However, I have developed a few habits that have stuck. One of those is “timestamping” everything … and regretting it when I don’t. My sense of continuity is like the center line striping of a long stretch of unmaintained highway — the existing gaps are exacerbated by the wear and tear until there’s only an occasional mark to remind you it once existed.
So, when the morass of notes, post-its, documents, spare parts, etc., gets too deep, and I have to take time to get everything handled and filed (or tossed) away, the timestamps are invaluable. Otherwise I stare at some cryptic scribble wondering “WTF is this?” and wracking my brain to figure out when I wrote it, whether it’s been dealt with or should I shift into emergency mode, or if it’s now OBE.
To start the day off right, one of the first things I do when I get to work, right after docking my laptop and often even before getting coffee (gasp), is to put the date and day of week (eg, “2008-08-08, Fri”) on the top sheet of my scratch paper stack. I try to carry that habit over to every piece of paper I use.

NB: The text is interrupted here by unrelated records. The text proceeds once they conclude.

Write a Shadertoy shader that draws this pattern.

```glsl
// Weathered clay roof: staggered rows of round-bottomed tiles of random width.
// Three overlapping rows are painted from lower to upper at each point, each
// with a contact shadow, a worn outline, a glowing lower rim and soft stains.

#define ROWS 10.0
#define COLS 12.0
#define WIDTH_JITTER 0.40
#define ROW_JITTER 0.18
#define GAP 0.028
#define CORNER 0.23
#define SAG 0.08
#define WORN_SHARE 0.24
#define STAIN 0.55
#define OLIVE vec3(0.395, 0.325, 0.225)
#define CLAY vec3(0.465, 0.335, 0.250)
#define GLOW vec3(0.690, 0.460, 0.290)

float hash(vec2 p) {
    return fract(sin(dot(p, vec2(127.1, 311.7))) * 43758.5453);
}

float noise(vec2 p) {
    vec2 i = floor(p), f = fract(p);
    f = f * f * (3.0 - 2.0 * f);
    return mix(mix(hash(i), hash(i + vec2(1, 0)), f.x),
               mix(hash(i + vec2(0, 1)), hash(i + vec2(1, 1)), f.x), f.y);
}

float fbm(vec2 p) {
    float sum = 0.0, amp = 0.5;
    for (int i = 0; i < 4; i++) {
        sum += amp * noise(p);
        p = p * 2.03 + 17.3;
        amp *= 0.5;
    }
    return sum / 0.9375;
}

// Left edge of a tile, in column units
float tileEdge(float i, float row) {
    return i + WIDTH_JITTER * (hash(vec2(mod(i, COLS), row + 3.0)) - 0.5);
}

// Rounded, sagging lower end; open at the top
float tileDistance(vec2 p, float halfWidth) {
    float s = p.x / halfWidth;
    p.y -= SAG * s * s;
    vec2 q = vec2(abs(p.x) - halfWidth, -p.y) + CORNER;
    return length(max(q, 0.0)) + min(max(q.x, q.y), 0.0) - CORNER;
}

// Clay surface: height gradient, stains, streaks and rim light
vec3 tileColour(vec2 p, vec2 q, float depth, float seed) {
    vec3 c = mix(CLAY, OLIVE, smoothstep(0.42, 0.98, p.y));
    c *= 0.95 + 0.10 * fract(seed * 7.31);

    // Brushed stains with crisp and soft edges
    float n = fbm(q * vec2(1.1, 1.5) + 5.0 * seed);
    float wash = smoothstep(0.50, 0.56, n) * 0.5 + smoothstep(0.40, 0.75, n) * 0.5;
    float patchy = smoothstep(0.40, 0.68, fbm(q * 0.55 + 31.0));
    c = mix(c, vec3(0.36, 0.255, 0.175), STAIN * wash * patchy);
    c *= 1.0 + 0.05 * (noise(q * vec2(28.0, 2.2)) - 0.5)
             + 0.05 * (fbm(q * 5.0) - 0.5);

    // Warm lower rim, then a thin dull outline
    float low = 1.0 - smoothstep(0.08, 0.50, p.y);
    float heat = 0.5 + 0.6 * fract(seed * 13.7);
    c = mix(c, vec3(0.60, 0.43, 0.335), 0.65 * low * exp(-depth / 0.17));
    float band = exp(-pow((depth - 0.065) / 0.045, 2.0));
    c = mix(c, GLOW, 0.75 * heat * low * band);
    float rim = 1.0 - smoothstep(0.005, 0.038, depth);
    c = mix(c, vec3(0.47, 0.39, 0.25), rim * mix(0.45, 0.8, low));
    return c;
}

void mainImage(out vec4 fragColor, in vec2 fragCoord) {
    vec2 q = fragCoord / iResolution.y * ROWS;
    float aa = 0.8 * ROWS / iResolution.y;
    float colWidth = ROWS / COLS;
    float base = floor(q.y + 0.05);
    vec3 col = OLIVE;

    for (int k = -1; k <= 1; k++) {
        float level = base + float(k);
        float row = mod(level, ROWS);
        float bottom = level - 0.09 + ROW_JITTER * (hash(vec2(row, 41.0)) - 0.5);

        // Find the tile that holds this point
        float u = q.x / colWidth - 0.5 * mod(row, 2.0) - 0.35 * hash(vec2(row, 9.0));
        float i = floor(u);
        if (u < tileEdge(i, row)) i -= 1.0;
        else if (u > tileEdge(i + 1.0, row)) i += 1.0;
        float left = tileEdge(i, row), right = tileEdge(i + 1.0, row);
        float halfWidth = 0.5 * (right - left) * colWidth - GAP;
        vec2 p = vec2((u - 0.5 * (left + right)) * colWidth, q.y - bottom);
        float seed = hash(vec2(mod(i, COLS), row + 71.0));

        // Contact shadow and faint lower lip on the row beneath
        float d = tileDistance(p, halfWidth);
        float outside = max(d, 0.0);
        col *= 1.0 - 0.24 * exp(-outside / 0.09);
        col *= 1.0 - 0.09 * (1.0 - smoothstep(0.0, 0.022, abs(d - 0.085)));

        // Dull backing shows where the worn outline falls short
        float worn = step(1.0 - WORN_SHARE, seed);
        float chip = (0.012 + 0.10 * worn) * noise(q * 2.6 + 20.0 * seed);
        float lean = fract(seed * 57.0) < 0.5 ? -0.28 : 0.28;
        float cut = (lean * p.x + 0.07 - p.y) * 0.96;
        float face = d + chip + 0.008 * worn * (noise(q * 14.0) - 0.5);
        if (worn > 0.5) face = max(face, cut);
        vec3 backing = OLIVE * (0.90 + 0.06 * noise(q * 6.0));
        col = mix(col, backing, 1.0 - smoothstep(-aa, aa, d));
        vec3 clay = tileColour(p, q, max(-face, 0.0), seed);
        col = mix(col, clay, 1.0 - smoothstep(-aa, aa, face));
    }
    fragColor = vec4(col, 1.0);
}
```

Although applications or the file system itself takes care of timestamping all my digital work, I generally embed a timestamp indicating when the actual content was created or changed, because I’m more interested in that rather than when its container was modified — copying, moving, or emailing files across multiple systems tends to play havoc with meta timestamps.
I also have a few pet peeves.
The totally useless “Edited: now()” that I occasionally see in a spreadsheet or document. Just opening it for viewing or printing sets the value to the current date and time. Just what was the author thinking?
Another related stupidity is the “Accessed:” time displayed by MS Windows when you right-click a file for properties. Amazingly it’s always right now. You’d think that after a few decades of seeing this done right on other operating systems, they’d know better than to update the metadata of a file when asking for that metadata. Either fix it or remove it from the display.
I also detest applications that want to re-write files just because they were opened. If I don’t make any changes, don’t write anything out to disk, ok? That’s what the “accessed” metadata timestamp is for … oh, wait.
Oops, I’m starting to rant. Next time around I’ll describe a simple but handy notational convention for those running notes I mentioned in the scratch paper post.